Is your iCloud password in danger?

This week, Groton Pixel is advising clients to take note of an emerging threat to accounts on Apple’s iCloud, the virtual drive you may have gotten with your iPhone, iPad, iPod, or iTunes.  Apple’s iCloud security is generally well-regarded, but is a popular target for hackers and has recently been subject to embarrassing breaches including the release of a nude photos stolen from a number of celebrity accounts.

The newest threat comes in the form of a tool called iDict, which supposedly allows hackers to use brute force attack to bypass Apple’s most effective security measures. A brute force attack uses an automated program like iDict to make a large number of wild guesses at a password until it stumbles upon the right one. It works because many people choose a password that’s easy to remember over one that’s hard to guess, and especially because we have some very common strategies for making things easy to remember.

  • If your password is the word “Password” with a number appended to it, you may be vulnerable to a brute force attack.
  • If your password includes a dictionary word, common name, nickname, pet name, or short phrase, you may be vulnerable to a brute force attack.
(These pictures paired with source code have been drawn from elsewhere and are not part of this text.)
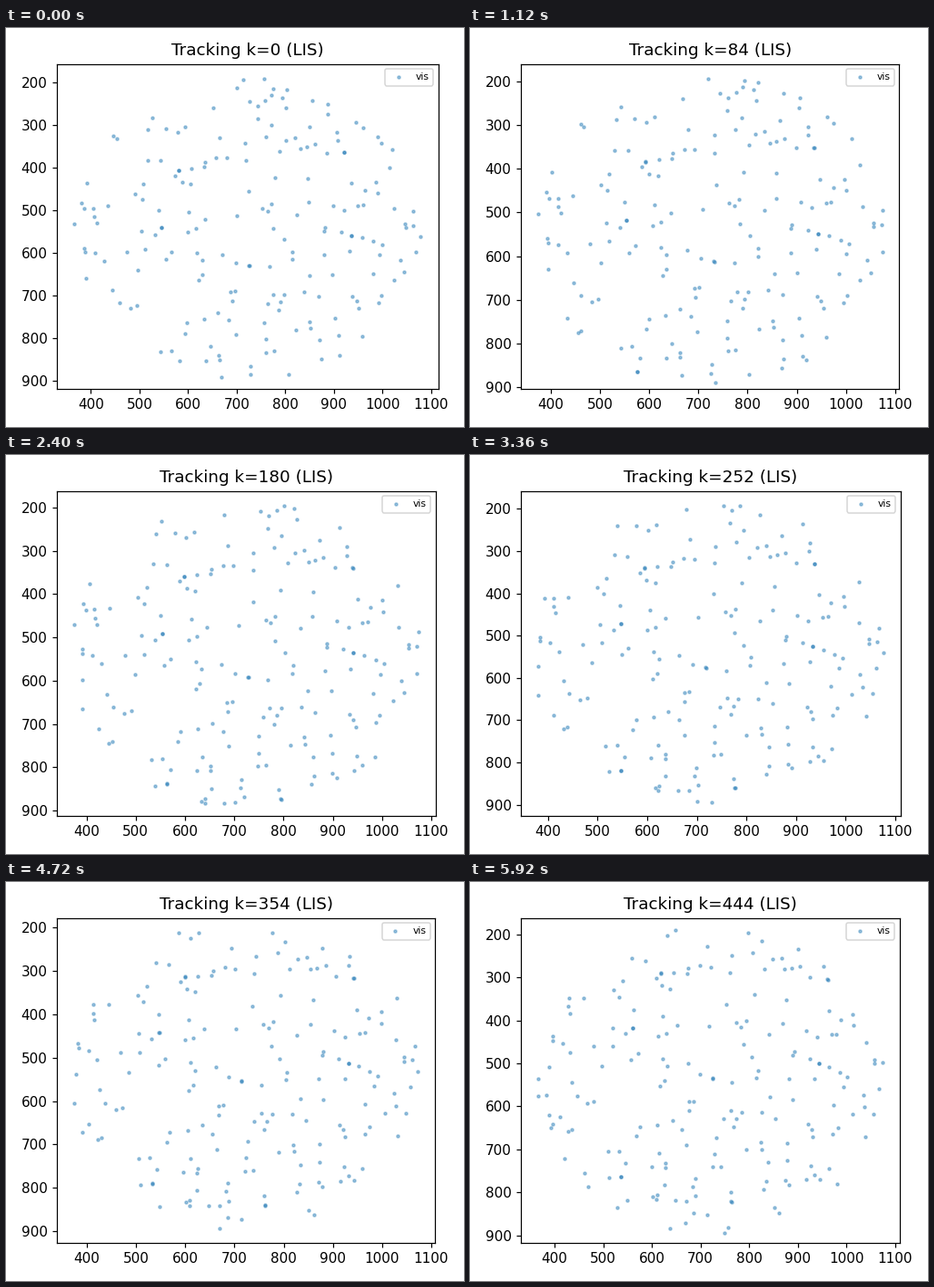
Recreate the animation shown at these times as a matplotlib script. Size 504 by 440 pixels, loop 6000 ms.

```python
import numpy as np
import matplotlib.pyplot as plt
from matplotlib.animation import FuncAnimation

DPI = 110
FRAMES, INTERVAL, STEP = 75, 80, 6
PIVOT = np.array([722.0, 537.0])
VIEW, RADIUS = np.array([722.0, 539.0]), 358
SPIN, RISE = 3.74e-4, -0.2135  # per unit of k

# Outermost points: these set the axis limits
EDGE = np.array([
    (366, 533), (396, 726), (380, 731),
    (1064, 503), (1064, 536), (1079, 561),
    (756, 191), (713, 194), (701, 213), (772, 230),
    (726, 245), (743, 255), (743, 284), (555, 308),
    (806, 885), (658, 916), (651, 922), (739, 945), (727, 971), (698, 988),
], float)


def spread(count, gap, rng):
    """Random points that keep a small distance from each other."""
    pts = list(EDGE)
    while len(pts) < len(EDGE) + count:
        p = rng.uniform((362, 182), (1082, 990))
        if np.hypot(*(np.array(pts) - p).T).min() > gap:
            pts.append(p)
    return np.array(pts[len(EDGE):])


rng = np.random.default_rng(7)
FIELD = spread(245, 8, rng)
TWINS = FIELD[:8] + rng.normal(0, 1, (8, 2))
POINTS = np.vstack([EDGE, FIELD, TWINS])


def sway(k):
    swing = np.cos(np.radians(k - 130)) - np.cos(np.radians(130))
    return 6.3 * swing + 5.6 * (k / 444) ** 8


def visible(points, k):
    a = SPIN * k
    turn = np.array([[np.cos(a), -np.sin(a)], [np.sin(a), np.cos(a)]])
    pos = PIVOT + (points - PIVOT) @ turn.T + (sway(k), RISE * k)
    return pos[np.hypot(*(pos - VIEW).T) < RADIUS]


def padded(values):
    pad = 0.05 * np.ptp(values)
    return values.min() - pad, values.max() + pad


fig, ax = plt.subplots(figsize=(504 / DPI, 440 / DPI), dpi=DPI)


def draw(i):
    k = STEP * i
    ax.clear()
    ax.scatter(*visible(POINTS, k).T, s=4, color="C0", alpha=0.4, label="vis")
    xs, ys = visible(EDGE, k).T
    ax.set_xlim(*padded(xs))
    ax.set_ylim(*padded(ys)[::-1])
    ax.set_title(f"Tracking k={k} (LIS)")
    ax.legend(loc="upper right", fontsize=7)
    fig.subplots_adjust(left=0.125, right=0.9, bottom=0.11, top=0.88)
    fig.tight_layout()


anim = FuncAnimation(fig, draw, frames=FRAMES, interval=INTERVAL,
                     repeat=True, repeat_delay=0, blit=False)
plt.show()
```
And yes, the hackers are on to your trick of replacing S’s with 5, or a’s with @’s, or I’s with 1’s, and so on.
  • If your password is some variation of a celebrity, literary character, or athlete’s name, you may be vulnerable to a brute force attack.
  • If your password is a string of keystrokes in the order they appear on your keyboard, such as “Qwerty” or “!QAZ2wsx,” you may be vulnerable to a brute force attack.

The good news is that iDict’s brute force attacks can only break passwords included in the program’s dictionary, which are likely to be a finite list of the most commonly used passwords.
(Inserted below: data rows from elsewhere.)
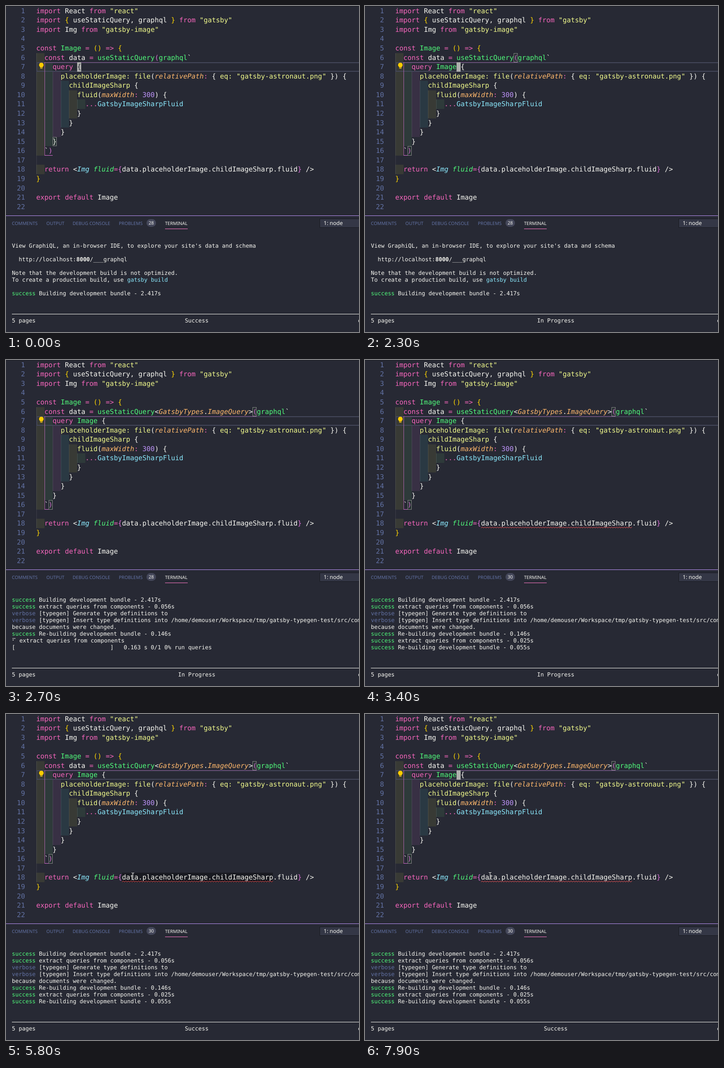
Write an HTML page that moves like this. It is 779 px wide and 719 px high and loops after 8 s.

```html
<!DOCTYPE html>
<html lang="en">
<head>
<meta charset="utf-8">
<title>Typed GraphQL query</title>
<style>
  html, body { margin: 0; width: 100%; height: 100%; overflow: hidden; background: #272934; }
  #stage {
    position: relative; width: 779px; height: 719px; overflow: hidden;
    color: #f8f8f2; text-rendering: geometricPrecision;
    font-family: "DejaVu Sans Mono", monospace;
  }
  #stage div, #stage span, #stage svg { position: absolute; white-space: pre; box-sizing: border-box; }
  .code { font-size: 14.97px; line-height: 20.57px; height: 20.57px; }
  .term { font-size: 12.43px; line-height: 15px; height: 15px; }
  .ui { font: 10.1px/16px "Noto Sans", sans-serif; color: #6272a4; }
  .num { width: 42px; text-align: right; color: #6272a4; }
  .match { border: 1px solid #888; background: rgba(0, 100, 0, .1); }
  .p { color: #f766bd; } .w { color: #f8f8f2; } .y { color: #f1fa8c; }
  .g { color: #50fa7b; } .G { color: #ffd700; } .o { color: #da70d6; }
  .c { color: #8be9fd; } .v { color: #bd93f9; } .b { color: #6272a4; }
  .i { color: #ffb86c; font-style: italic; }
  .C { color: #8be9fd; font-style: italic; }
  .F { color: #50fa7b; font-style: italic; }
  .B { font-weight: bold; }
</style>
</head>
<body>
<div id="stage"></div>
<script>
const stage = document.getElementById('stage');
const LOOP = 8000, STEP = 100;
const CODE = { x: 66.8, w: 9.012, h: 20.57 };
const TERM = { x: 13, w: 7.483, h: 15 };
const codeX = col => CODE.x + col * CODE.w;
const codeY = row => 0.7 + (row - 1) * CODE.h;

function add(tag, cls, x, y, style = {}, text = '') {
  const el = document.createElement(tag);
  el.className = cls;
  el.textContent = text;
  Object.assign(el.style, { left: x + 'px', top: y + 'px' }, style);
  return stage.appendChild(el);
}
const rect = (x, y, w, h, background) =>
  add('div', '', x, y, { width: w + 'px', height: h + 'px', background });
const show = (el, on) => { el.style.visibility = on ? 'visible' : 'hidden'; };

// "~k" starts a token of class k; each token sits on the character grid.
function setTokens(line, markup, cell) {
  if (line.markup === markup) return;
  line.markup = markup;
  line.replaceChildren();
  const [indent, ...tokens] = markup.split('~');
  let col = indent.length;
  for (const token of tokens) {
    const span = document.createElement('span');
    span.className = token[0];
    span.textContent = token.slice(1);
    span.style.left = col * cell.w + 'px';
    line.append(span);
    col += token.length - 1;
  }
}

const queryCall = type => '  ~pconst ~wdata ~p= ~guseStaticQuery' + type + '~o(~ggraphql~w`';
const queryHead = name => '    ~pquery ~g' + name + '~w{';
const TYPE = '~w<~iGatsbyTypes~w.~iImageQuery~w>';
const source = [
  '~pimport ~wReact ~pfrom ~y"react"',
  '~pimport ~G{ ~wuseStaticQuery, graphql ~G} ~pfrom ~y"gatsby"',
  '~pimport ~wImg ~pfrom ~y"gatsby-image"',
  '',
  '~pconst ~gImage ~p= ~G() ~p=> ~G{',
  queryCall(''),
  queryHead(''),
  '      ~yplaceholderImage: file~w(~irelativePath~p: ~w{ ~yeq: "gatsby-astronaut.png" ~w}) {',
  '        ~ychildImageSharp ~w{',
  '          ~yfluid~w(~imaxWidth~p: ~v300~w) {',
  '            ~p...~cGatsbyImageSharpFluid',
  '          ~w}',
  '        ~w}',
  '      ~w}',
  '    ~w}',
  '  ~w`~o)',
  '',
  '  ~preturn ~w<~CImg ~Ffluid~p=~o{~wdata.placeholderImage.childImageSharp.fluid~o} ~w/>',
  '~G}',
  '',
  '~pexport default ~wImage',
  ''
];

const success = text => '~gsuccess ~w' + text;
const history = [
  "~wView GraphiQL, an in-browser IDE, to explore your site's data and schema",
  '',
  '  ~whttp://localhost:~B8000~w/___graphql',
  '',
  '~wNote that the development build is not optimized.',
  '~wTo create a production build, use ~cgatsby build',
  '',
  success('Building development bundle - 2.417s'),
  success('extract queries from components - 0.056s'),
  '~bverbose ~w[typegen] Generate type definitions to',
  '~bverbose ~w[typegen] Insert type definitions into /home/demouser/Workspace/tmp/gatsby-typegen-test/src/components',
  '~wbecause documents were changed.',
  success('Re-building development bundle - 0.146s'),
  success('extract queries from components - 0.025s'),
  success('Re-building development bundle - 0.055s')
];
const pending = [
  '~w⠋ extract queries from components',
  '~w[' + ' '.repeat(28) + ']   0.163 s 0/1 0% run queries'
];

// Indent colours and guides
rect(0, 0, 779, 1, '#191a21');
const tints = ['255,255,64', '127,255,127', '255,127,255', '79,236,236'];
source.forEach((markup, i) => {
  const row = i + 1, depth = markup.match(/^ */)[0].length / 2;
  for (let d = 0; d < depth; d++)
    rect(codeX(2 * d), codeY(row), 2 * CODE.w, CODE.h, `rgba(${tints[d % 4]},.08)`);
});
for (let d = 0; d < 6; d++) {
  const first = 6 + d, last = d ? 16 - d : 18;
  rect(Math.round(codeX(2 * d)), codeY(first), 1, (last - first + 1) * CODE.h, 'rgba(255,255,255,.1)');
}

// Current line, bracket scope and highlights
add('div', '', 67, 124, { width: '720px', height: '21px', border: '2px solid #44475a' });
const scopeTop = rect(85, 124, 252, 1, 'rgba(218,112,214,.45)');
rect(85, 124, 1, 206, 'rgba(218,112,214,.7)');
rect(85, 329, 18, 1, '#da70d6');

const errorStart = codeX(21), errorWidth = 37 * CODE.w;
const hover = rect(errorStart, codeY(18), errorWidth, CODE.h, '#191a21');
const matchBox = (col, row) =>
  add('div', 'match', codeX(col), codeY(row), { width: '9px', height: '20.5px' });
const braceBox = matchBox(4, 15);
const parenOpen = matchBox(29, 6);
const parenClose = matchBox(3, 16);

// Editor text
const codeLines = source.map((markup, i) => {
  add('div', 'code num', 0, codeY(i + 1), {}, i + 1);
  const line = add('div', 'code', CODE.x, codeY(i + 1));
  setTokens(line, markup, CODE);
  return line;
});

function addSvg(x, y, w, h, body) {
  const box = add('div', '', x, y, { width: w + 'px', height: h + 'px' });
  box.innerHTML = `<svg width="${w}" height="${h}" style="left:0;top:0;overflow:visible">${body}</svg>`;
  return box;
}
let wave = 'M0 2.5';
for (let x = 2.8, up = true; x < errorWidth; x += 2.8, up = !up) wave += `L${x.toFixed(1)} ${up ? 0.3 : 2.5}`;
const squiggle = addSvg(errorStart, 367.8, errorWidth, 3,
  `<path d="${wave}" fill="none" stroke="#ff5555" stroke-width="1"/>`);

addSvg(72, 124, 12, 16,
  '<path d="M6 1a5 5 0 0 1 3 9v1.5H3V10A5 5 0 0 1 6 1z" fill="#ffcc00"/>' +
  '<path d="M3.5 12.2h5v2h-5z" fill="#d8b020"/>');

const caret = add('div', 'code', 0, 124, {
  width: '9px', height: '21px', background: '#aeafad', color: '#272934'
});

// Panel
rect(0, 461.5, 779, 1, '#bd93f9');
[['COMMENTS', 13], ['OUTPUT', 89], ['DEBUG CONSOLE', 147], ['PROBLEMS', 249], ['TERMINAL', 351]]
  .forEach(([label, x]) =>
    add('div', 'ui', x, 470.5, label === 'TERMINAL' ? { color: '#f8f8f2' } : {}, label));
rect(351, 491, 49.5, 1, '#ff79c6');
const badge = add('div', 'ui', 310, 470, {
  width: '21px', height: '17px', lineHeight: '17px', borderRadius: '9px',
  background: '#44475a', color: '#f8f8f2', textAlign: 'center'
});
add('div', 'ui', 692, 469, {
  width: '100px', height: '20px', paddingLeft: '8px', background: '#343746', color: '#f8f8f2',
  border: '1px solid #191a21', font: '12.1px/18px "Noto Sans", sans-serif'
}, '1: node');

// Terminal
const termLines = Array.from({ length: 8 }, (_, i) => add('div', 'term', TERM.x, 520.5 + i * TERM.h));
rect(13, 678.5, 766, 1, '#f8f8f2');
add('div', 'term', 13, 685.5, {}, '5 pages');
const status = add('div', 'term', 0, 685.5);
add('div', 'term', 776.5, 685.5, {}, 'c');

const beam = 'M1.5 1.5H3.5Q4.5 1.5 4.5 3V15Q4.5 16.5 3.5 16.5H1.5M7.5 1.5H5.5Q4.5 1.5 4.5 3M4.5 15Q4.5 16.5 5.5 16.5H7.5';
const mouse = addSvg(0, 0, 9, 18,
  `<path d="${beam}" fill="none" stroke="#191a21" stroke-width="2.4"/>` +
  `<path d="${beam}" fill="none" stroke="#fff" stroke-width="1"/>`);

// Timelines
const names = [[0, ''], [1300, 'Im'], [1400, 'Ima'], [1600, 'Imag'], [1700, 'Image'], [1900, 'Image ']];
const printed = [[0, 8], [2400, 9], [2500, 12], [2600, 13], [2800, 14], [2900, 15]];
const mousePath = [
  [4800, 612, 290], [5200, 287, 359], [5300, 287, 359], [5400, 280, 358], [6400, 280, 358],
  [6900, 272, 330], [7200, 272, 330], [7500, 287, 356], [7600, 287, 356], [7700, 276, 357]
];
const valueAt = (table, t) => table.findLast(([start]) => start <= t)[1];

function pointAt(t) {
  const next = mousePath.findIndex(([time]) => time > t);
  if (next < 0) return mousePath.at(-1).slice(1);
  if (next === 0) return null;
  const [t0, x0, y0] = mousePath[next - 1], [t1, x1, y1] = mousePath[next];
  const k = (t - t0) / (t1 - t0);
  return [x0 + (x1 - x0) * k, y0 + (y1 - y0) * k];
}

function render(t) {
  const name = valueAt(names, t);
  const typed = t >= 2600;
  setTokens(codeLines[5], queryCall(typed ? TYPE : ''), CODE);
  setTokens(codeLines[6], queryHead(name), CODE);

  const blinkOn = t < 600 || (t >= 1100 && t < 2400) || (t >= 2400 && Math.floor((t - 2400) / 500) % 2 === 1);
  show(caret, blinkOn);
  // The caret stays on the space after the finished name.
  const spaced = name.endsWith(' ');
  caret.style.left = codeX(10 + name.trim().length) + 'px';
  caret.textContent = spaced ? '' : '{';

  const inParens = t >= 2000;
  const parenCol = typed ? 53 : 29;
  show(braceBox, !inParens);
  show(parenOpen, inParens);
  show(parenClose, inParens);
  parenOpen.style.left = codeX(parenCol) + 'px';
  scopeTop.style.width = codeX(parenCol + 1) - 85 + 'px';

  const failing = t >= 3100;
  show(squiggle, failing);
  show(hover, t >= 5800 && t < 6400);
  badge.textContent = failing ? 30 : 28;

  let lines = history.slice(0, valueAt(printed, t));
  if (t >= 2700 && t < 2800) lines = lines.concat(pending);
  lines.slice(-8).forEach((markup, i) => setTokens(termLines[i], markup, TERM));

  const busy = t >= 2300 && t < 4000;
  status.textContent = busy ? 'In Progress' : 'Success';
  status.style.left = TERM.x + (busy ? 49 : 51) * TERM.w + 'px';

  const point = pointAt(t);
  show(mouse, point);
  if (point) mouse.style.transform = `translate(${point[0] - 4.5}px, ${point[1] - 9}px)`;
}

let shown = -1;
function tick() {
  const t = Math.floor(performance.now() % LOOP / STEP) * STEP;
  if (t !== shown) render(shown = t);
  requestAnimationFrame(tick);
}
tick();
</script>
</body>
</html>
```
For this particular threat to this particular account, your best remedy is to immediately change your iCloud password if it falls into one of these easy-to-guess categories. And while you’re at it, do the same for all of your other accounts.

For optimal protection against brute force attacks, choose a longer password and mix upper case, lower case, numbers, and symbols.

Posted in Security
Tagged with: , , ,

Leave a Reply